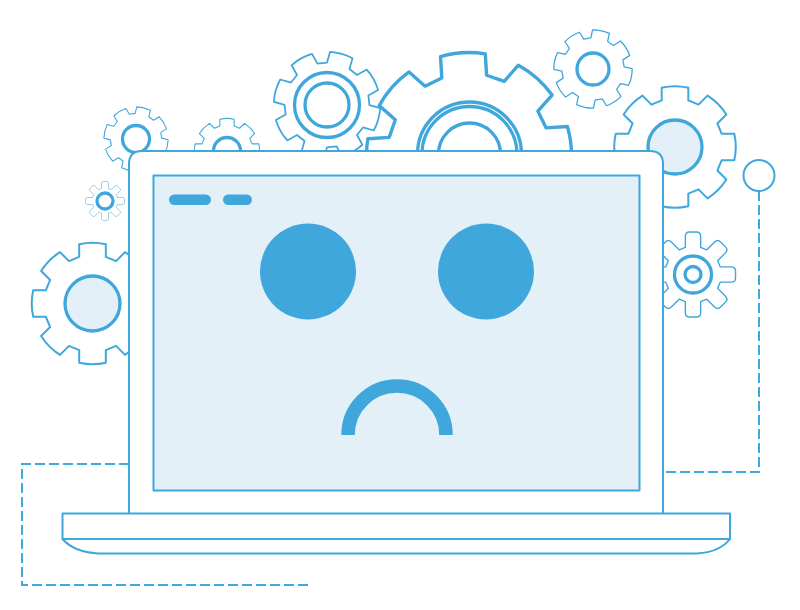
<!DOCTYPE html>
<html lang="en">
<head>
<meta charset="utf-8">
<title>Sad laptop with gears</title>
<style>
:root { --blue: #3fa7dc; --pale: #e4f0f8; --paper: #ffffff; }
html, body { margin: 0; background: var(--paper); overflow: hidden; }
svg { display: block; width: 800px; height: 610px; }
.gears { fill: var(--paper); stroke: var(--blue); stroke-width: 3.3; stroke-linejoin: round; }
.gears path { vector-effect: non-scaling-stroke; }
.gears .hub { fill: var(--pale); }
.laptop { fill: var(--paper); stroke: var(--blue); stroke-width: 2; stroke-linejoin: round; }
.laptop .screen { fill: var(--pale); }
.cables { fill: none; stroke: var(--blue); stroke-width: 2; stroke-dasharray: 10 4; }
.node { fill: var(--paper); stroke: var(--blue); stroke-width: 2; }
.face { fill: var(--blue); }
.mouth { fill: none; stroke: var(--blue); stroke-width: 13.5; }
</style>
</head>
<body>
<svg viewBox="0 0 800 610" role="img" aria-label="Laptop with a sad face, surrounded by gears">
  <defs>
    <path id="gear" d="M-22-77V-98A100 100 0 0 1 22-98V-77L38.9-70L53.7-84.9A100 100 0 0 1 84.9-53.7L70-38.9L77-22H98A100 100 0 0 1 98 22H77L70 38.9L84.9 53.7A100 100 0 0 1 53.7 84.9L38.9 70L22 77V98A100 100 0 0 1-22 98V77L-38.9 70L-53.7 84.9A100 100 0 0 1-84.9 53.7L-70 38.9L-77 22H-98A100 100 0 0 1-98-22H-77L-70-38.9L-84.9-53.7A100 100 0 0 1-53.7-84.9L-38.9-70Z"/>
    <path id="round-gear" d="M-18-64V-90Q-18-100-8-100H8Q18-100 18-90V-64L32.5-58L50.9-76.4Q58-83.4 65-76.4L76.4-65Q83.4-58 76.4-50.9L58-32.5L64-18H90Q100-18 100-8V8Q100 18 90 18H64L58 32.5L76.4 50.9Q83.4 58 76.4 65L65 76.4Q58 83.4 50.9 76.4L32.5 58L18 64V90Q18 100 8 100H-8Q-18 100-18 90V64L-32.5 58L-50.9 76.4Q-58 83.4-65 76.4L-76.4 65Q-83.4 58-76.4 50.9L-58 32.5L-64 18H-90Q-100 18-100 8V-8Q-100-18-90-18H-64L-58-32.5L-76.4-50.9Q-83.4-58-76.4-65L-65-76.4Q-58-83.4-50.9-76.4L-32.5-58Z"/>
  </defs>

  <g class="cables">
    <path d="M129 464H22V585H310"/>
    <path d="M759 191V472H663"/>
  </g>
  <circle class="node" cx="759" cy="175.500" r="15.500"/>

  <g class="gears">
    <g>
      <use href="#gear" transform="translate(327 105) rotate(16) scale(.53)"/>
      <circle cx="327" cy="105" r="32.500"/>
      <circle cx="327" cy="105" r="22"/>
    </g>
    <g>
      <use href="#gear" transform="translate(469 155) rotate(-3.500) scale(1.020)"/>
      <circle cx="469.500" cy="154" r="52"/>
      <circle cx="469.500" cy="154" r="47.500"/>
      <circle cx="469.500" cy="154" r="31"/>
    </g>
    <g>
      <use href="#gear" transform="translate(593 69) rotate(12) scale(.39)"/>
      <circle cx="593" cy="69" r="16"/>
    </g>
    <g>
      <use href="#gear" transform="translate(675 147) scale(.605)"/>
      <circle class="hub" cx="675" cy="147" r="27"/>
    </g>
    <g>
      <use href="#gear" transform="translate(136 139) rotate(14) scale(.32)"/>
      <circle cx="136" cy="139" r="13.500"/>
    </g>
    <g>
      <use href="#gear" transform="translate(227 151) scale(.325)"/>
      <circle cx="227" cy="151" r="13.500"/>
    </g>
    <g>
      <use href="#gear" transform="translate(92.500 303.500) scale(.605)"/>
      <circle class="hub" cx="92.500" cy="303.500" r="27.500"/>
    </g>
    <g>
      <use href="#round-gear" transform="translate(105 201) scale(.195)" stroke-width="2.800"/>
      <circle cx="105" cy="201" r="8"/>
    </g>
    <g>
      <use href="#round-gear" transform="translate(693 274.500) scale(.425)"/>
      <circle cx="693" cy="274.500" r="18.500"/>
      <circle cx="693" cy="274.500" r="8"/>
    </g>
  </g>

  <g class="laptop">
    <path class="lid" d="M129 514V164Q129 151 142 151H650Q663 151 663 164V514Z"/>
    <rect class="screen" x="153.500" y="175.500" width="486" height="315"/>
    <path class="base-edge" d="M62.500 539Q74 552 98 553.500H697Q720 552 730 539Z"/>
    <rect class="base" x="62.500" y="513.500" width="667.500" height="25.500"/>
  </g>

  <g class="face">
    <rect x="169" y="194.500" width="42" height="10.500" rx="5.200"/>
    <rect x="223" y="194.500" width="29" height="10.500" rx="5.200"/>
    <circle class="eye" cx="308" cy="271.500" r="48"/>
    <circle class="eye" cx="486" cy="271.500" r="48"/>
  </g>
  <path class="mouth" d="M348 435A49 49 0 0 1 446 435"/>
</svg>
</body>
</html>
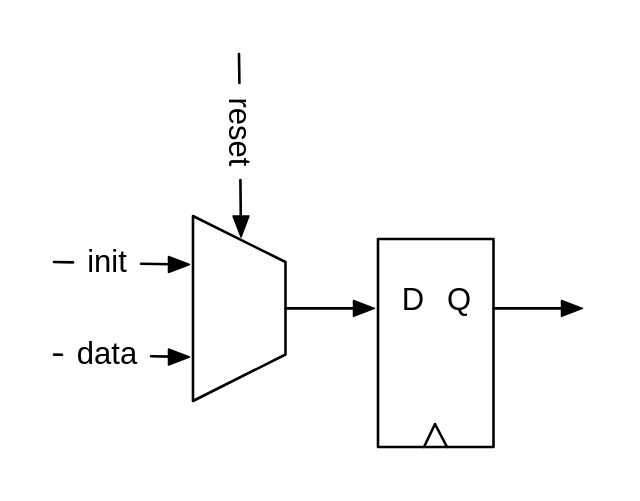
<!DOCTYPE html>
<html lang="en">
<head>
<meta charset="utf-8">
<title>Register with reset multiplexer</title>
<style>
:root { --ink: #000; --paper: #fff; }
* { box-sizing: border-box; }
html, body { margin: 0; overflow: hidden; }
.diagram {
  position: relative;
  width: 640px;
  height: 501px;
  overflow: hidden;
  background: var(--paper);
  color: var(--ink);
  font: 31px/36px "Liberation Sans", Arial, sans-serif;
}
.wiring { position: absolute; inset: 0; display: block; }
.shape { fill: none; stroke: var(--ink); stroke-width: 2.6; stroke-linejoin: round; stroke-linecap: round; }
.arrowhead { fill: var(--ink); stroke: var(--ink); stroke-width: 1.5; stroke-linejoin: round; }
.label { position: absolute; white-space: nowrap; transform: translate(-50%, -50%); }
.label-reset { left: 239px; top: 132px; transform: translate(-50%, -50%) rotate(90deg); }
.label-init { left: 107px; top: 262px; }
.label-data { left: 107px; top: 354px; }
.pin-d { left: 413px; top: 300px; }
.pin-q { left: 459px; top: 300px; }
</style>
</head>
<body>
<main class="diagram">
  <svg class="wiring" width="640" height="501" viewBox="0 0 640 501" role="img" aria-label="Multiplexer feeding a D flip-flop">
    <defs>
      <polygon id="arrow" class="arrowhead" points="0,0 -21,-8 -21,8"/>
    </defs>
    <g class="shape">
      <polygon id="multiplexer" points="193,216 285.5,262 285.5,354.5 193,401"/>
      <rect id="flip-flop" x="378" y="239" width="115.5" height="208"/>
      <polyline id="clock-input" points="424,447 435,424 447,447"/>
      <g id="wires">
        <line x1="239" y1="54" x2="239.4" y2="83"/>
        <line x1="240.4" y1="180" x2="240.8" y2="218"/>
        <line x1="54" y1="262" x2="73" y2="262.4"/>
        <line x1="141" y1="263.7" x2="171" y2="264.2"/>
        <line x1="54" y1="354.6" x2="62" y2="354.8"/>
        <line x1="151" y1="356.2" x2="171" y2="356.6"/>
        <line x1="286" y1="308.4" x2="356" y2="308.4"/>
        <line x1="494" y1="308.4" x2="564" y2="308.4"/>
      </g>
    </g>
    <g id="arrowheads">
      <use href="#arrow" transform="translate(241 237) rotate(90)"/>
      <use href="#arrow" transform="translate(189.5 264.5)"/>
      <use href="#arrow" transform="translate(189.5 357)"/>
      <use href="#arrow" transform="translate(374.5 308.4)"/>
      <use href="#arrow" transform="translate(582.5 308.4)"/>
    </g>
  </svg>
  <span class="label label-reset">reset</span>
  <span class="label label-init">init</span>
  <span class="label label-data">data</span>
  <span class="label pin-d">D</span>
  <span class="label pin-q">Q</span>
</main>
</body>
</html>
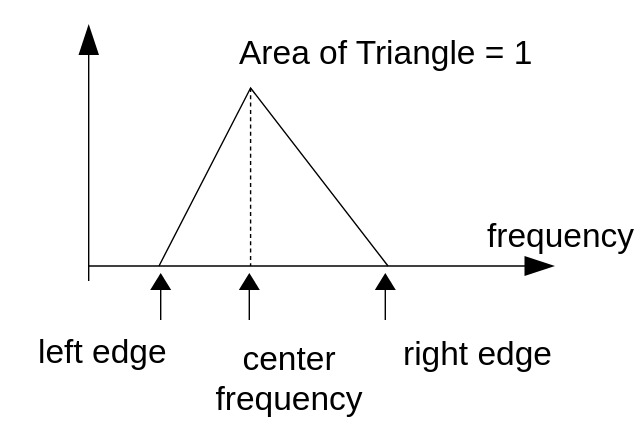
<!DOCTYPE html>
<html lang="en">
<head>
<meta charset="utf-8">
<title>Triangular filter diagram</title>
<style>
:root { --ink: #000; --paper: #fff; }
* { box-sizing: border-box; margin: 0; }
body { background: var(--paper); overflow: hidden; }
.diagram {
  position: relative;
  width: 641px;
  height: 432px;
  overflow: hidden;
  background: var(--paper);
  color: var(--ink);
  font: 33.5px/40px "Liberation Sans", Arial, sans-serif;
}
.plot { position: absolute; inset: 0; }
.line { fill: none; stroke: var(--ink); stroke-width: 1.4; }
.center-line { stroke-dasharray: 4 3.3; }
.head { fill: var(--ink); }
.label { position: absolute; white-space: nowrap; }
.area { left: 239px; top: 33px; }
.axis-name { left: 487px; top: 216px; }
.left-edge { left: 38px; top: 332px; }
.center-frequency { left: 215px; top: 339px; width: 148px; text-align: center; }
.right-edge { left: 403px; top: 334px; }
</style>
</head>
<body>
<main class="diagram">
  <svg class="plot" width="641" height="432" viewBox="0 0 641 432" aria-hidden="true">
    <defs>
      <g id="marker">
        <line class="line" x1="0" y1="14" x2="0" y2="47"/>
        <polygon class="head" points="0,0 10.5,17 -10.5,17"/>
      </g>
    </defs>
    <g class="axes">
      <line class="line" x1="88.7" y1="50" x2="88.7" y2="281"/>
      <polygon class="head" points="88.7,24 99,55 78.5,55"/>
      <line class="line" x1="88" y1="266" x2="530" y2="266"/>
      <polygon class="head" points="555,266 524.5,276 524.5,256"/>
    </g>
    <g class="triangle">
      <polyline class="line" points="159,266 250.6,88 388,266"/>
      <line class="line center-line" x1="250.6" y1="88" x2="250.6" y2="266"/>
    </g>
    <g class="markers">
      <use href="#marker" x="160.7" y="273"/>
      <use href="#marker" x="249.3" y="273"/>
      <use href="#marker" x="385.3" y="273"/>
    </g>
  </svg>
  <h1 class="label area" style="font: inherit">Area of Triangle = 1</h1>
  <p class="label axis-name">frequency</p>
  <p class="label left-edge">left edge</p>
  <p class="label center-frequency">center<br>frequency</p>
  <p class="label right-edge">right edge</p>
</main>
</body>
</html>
---------------
## Your objective
Would you please copy each line of the listing that contains the word "rotate"?

## Written answer
      <use href="#gear" transform="translate(327 105) rotate(16) scale(.53)"/>
      <use href="#gear" transform="translate(469 155) rotate(-3.500) scale(1.020)"/>
      <use href="#gear" transform="translate(593 69) rotate(12) scale(.39)"/>
      <use href="#gear" transform="translate(136 139) rotate(14) scale(.32)"/>
.label-reset { left: 239px; top: 132px; transform: translate(-50%, -50%) rotate(90deg); }
      <use href="#arrow" transform="translate(241 237) rotate(90)"/>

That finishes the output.